But it is perilously unclear whether Qasab's conviction will lead to an improvement or a deterioration in Indian-Pakistani relations. There has been deep distrust from the very beginning. Immediately after the attack, Islamabad denied that its nationals could have been responsible. Such suggestions were dismissed as Indian propaganda. It was not until three months later that a Pakistani minister admitted that the attack had indeed been planned on its territory. And the admission only seemed to come because Qasab's testimony to the Indian police made denial untenable.
Seven individuals have since been charged in Pakistan for planning the attack. And Islamabad has closed several schools run by a charity linked to the Lashkar-e-Taiba terror group, to which the attackers belonged. But Hafiz Muhammad Saeed – Lashkar's founder – remains at liberty in Lahore. And there are suspicions that Saeed is still being protected by his old allies in the Pakistani intelligence services.
There has certainly been a major shift in policy in Pakistan. The security establishment has turned on its old Taliban allies. And the army has been moved from Kashmir to the western tribal regions to combat domestic militants. But the state has not yet engaged in a similar crackdown on the jihadists of Kashmir, which it nurtured and encouraged while they were useful proxies in the struggle against India. There remains a perception that militant groups are tolerated if they concentrate their violence on Indian interests, rather than the Pakistani state. This half-hearted reform is a risk.
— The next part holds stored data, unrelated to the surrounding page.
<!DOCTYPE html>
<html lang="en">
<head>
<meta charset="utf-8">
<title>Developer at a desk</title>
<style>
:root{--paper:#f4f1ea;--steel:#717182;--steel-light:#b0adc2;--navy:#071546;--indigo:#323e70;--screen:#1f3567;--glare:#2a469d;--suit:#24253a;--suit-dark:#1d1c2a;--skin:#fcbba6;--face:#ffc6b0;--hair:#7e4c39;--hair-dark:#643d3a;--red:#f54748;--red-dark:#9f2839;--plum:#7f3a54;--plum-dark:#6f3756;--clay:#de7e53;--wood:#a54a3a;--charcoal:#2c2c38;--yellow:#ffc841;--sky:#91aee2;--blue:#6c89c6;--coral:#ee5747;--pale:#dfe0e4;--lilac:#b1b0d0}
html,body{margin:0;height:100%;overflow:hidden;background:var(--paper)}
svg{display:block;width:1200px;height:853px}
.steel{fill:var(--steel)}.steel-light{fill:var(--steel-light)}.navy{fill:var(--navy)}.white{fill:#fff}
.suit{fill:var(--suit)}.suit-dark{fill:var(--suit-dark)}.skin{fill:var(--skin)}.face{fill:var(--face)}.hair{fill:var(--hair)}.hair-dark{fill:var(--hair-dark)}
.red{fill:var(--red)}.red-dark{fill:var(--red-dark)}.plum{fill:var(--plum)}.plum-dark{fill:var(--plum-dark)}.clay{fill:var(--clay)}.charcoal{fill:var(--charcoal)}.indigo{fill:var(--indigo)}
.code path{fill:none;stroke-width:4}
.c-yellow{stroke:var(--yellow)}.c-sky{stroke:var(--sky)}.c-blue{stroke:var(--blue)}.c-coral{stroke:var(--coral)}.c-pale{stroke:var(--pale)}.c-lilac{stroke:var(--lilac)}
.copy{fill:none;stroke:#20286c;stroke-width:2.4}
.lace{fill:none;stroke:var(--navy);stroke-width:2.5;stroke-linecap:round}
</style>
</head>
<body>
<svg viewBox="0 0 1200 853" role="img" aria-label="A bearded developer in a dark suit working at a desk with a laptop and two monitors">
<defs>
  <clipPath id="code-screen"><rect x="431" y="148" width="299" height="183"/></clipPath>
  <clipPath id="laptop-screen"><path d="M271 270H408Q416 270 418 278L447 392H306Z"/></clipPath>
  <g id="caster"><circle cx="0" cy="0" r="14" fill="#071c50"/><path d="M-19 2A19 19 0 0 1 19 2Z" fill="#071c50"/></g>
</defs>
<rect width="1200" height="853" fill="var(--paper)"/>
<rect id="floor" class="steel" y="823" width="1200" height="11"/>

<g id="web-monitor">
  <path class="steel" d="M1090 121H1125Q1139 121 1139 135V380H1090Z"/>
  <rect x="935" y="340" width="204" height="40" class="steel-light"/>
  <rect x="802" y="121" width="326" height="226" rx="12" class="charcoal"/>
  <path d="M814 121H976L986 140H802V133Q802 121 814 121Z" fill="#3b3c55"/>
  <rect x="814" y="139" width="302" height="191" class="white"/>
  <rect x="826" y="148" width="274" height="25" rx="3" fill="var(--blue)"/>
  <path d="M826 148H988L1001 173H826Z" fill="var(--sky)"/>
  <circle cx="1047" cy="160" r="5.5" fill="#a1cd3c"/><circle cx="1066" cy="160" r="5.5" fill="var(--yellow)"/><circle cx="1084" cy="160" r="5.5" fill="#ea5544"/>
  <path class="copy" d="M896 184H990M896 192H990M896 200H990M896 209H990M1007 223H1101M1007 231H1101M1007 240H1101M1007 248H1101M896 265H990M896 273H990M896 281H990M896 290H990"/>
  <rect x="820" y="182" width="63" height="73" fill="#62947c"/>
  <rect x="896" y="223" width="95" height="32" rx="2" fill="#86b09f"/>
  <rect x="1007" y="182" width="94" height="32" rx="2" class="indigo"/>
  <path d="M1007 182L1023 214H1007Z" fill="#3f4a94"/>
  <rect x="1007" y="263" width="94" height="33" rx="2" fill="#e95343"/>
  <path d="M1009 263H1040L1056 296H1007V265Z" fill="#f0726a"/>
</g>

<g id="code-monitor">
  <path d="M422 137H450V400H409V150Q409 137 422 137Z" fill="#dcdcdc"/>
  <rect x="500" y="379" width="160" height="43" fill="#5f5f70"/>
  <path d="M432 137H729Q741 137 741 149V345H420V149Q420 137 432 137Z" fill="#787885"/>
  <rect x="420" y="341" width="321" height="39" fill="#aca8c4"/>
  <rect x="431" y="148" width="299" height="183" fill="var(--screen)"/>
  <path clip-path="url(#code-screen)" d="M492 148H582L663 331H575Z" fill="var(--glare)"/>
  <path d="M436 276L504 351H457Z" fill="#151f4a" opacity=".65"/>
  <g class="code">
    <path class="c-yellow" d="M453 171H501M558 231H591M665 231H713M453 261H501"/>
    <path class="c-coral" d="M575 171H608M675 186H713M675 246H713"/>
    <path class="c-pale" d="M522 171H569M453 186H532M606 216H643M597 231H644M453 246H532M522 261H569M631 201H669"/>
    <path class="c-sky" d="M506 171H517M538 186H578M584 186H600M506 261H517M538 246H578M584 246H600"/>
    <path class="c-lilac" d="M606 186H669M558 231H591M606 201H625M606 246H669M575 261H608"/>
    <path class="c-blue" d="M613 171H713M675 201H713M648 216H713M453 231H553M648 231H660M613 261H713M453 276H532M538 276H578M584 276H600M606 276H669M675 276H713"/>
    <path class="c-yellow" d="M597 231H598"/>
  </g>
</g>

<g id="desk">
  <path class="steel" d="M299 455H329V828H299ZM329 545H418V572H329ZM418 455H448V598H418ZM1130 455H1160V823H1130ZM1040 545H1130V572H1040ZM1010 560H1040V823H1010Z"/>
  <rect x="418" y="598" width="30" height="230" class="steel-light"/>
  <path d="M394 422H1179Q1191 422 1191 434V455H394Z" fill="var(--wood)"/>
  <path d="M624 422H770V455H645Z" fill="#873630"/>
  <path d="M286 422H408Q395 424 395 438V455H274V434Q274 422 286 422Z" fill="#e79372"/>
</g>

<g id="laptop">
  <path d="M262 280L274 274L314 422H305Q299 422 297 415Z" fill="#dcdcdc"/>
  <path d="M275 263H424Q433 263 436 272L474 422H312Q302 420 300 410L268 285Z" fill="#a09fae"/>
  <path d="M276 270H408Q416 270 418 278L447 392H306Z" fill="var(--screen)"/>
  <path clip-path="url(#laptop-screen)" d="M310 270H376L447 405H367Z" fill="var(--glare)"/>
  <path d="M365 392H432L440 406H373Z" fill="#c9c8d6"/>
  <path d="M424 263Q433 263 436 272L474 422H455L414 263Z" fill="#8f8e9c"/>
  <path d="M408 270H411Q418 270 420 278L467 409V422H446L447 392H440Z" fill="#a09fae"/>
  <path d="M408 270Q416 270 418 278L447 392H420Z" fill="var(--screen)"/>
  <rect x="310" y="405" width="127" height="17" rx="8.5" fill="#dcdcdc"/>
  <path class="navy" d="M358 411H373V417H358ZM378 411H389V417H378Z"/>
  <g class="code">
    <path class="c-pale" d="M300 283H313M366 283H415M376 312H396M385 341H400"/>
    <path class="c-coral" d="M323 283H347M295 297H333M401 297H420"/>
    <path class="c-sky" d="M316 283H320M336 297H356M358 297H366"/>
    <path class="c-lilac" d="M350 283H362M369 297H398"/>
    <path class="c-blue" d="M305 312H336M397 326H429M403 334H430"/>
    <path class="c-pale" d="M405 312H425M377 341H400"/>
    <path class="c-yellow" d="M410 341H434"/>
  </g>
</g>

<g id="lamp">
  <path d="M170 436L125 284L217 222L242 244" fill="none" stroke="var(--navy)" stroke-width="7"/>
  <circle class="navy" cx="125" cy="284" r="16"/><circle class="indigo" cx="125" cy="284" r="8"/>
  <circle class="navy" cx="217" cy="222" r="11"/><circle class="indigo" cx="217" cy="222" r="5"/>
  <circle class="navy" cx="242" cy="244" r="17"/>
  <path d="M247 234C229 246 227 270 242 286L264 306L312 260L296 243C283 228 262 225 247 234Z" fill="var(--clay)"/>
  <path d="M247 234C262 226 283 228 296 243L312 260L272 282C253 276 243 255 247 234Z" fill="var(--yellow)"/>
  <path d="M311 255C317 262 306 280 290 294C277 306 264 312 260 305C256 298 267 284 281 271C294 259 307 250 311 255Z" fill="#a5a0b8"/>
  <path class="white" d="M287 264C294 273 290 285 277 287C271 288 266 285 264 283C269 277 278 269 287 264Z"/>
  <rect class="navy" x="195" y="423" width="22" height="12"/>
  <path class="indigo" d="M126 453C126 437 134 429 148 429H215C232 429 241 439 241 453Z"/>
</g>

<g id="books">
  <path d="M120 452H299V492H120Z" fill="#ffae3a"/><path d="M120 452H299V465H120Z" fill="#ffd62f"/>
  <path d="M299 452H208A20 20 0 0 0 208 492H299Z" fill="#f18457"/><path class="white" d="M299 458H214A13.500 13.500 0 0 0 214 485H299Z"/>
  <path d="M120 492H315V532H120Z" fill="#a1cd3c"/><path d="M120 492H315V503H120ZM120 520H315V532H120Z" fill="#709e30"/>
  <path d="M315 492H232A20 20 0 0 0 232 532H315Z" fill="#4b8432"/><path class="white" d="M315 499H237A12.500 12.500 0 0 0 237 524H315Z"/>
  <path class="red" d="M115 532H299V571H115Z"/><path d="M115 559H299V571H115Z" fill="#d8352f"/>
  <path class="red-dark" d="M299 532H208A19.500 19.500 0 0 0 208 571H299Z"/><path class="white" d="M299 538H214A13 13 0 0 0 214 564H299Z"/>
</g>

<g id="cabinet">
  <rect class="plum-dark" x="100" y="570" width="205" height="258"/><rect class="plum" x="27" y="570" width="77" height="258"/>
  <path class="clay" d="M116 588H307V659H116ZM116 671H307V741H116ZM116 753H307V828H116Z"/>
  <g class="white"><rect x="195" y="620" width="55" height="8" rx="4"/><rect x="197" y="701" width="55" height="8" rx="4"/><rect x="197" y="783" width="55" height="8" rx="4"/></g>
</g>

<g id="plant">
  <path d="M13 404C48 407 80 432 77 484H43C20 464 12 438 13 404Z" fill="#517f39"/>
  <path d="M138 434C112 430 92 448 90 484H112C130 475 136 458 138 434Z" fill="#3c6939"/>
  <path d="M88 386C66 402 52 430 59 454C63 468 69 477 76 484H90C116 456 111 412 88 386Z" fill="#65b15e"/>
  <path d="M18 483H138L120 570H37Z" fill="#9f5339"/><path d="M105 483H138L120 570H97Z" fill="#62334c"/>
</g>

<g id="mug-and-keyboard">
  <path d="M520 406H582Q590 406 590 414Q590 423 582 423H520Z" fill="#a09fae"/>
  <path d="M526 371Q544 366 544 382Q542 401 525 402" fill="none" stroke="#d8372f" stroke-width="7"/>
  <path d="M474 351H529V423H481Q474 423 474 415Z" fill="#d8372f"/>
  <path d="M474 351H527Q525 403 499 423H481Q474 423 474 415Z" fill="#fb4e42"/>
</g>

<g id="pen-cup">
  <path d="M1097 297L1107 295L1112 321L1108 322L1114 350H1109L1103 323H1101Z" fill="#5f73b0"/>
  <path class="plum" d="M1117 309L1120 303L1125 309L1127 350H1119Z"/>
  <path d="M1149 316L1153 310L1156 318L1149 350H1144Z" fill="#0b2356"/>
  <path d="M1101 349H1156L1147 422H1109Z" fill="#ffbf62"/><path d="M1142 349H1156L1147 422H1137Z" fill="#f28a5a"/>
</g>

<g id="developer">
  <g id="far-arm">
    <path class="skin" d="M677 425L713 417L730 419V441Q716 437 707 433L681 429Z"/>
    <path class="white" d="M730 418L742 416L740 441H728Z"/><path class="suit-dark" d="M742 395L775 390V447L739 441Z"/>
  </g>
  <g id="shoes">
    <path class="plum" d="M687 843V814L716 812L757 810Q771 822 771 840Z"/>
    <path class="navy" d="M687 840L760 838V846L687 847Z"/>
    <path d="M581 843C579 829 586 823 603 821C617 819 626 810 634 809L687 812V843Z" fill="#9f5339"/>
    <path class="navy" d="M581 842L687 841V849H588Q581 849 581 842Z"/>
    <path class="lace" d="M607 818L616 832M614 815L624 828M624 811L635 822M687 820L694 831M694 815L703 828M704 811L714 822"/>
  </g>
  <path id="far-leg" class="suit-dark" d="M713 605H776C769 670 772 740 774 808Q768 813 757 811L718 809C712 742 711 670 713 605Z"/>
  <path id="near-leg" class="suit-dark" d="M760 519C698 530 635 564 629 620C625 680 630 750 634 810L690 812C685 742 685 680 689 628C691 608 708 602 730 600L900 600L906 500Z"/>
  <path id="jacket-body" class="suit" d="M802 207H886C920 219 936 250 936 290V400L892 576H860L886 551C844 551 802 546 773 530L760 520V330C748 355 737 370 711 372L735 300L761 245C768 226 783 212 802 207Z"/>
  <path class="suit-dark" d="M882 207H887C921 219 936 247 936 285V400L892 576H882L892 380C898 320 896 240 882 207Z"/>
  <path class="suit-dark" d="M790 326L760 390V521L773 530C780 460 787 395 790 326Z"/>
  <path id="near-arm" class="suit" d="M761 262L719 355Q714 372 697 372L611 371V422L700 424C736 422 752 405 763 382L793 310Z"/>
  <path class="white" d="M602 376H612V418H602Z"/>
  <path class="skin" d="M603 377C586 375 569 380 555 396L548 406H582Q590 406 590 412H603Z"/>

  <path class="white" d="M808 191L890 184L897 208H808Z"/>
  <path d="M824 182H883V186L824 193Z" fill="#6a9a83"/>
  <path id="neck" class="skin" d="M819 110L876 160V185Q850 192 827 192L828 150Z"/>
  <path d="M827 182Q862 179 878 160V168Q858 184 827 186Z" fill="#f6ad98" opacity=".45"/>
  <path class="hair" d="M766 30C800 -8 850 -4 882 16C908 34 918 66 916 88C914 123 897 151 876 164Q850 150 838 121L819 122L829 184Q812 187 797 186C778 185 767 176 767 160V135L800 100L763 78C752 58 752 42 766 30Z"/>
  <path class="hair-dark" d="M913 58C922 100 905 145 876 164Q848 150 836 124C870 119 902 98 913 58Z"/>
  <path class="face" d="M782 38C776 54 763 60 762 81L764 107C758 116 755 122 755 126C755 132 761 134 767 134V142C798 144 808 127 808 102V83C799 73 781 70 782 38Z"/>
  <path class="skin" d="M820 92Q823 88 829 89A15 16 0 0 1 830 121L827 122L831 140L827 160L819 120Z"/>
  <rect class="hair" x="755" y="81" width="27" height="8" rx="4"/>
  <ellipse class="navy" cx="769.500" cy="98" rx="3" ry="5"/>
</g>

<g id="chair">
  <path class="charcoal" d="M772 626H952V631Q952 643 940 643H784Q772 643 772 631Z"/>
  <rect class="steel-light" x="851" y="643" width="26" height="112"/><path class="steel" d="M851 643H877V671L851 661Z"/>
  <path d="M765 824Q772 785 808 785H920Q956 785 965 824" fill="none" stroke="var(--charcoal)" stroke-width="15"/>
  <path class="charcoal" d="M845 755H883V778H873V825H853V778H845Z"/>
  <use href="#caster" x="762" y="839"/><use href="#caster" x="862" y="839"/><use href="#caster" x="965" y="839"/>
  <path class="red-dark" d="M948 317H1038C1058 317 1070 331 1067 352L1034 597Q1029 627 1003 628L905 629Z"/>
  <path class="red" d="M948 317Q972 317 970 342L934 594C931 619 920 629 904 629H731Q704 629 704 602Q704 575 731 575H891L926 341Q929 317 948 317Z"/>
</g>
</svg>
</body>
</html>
There is a danger that Indian nationalists will exploit Qasab's conviction to stoke public anger over Pakistan's export of terrorism and plunge relations between the two countries into a fresh crisis.
That would be a disaster for both President Asif Ali Zardari of Pakistan and the Indian Prime Minister, Manmohan Singh, who want to see an improvement in relations. The Indian government needs to neutralise its domestic hotheads. But the greater onus for action lies with Islamabad. Pakistan has come a long way in facing up to the monster of domestic jihadism, for which it deserves international credit and support. But now it needs to finish the job, however painful.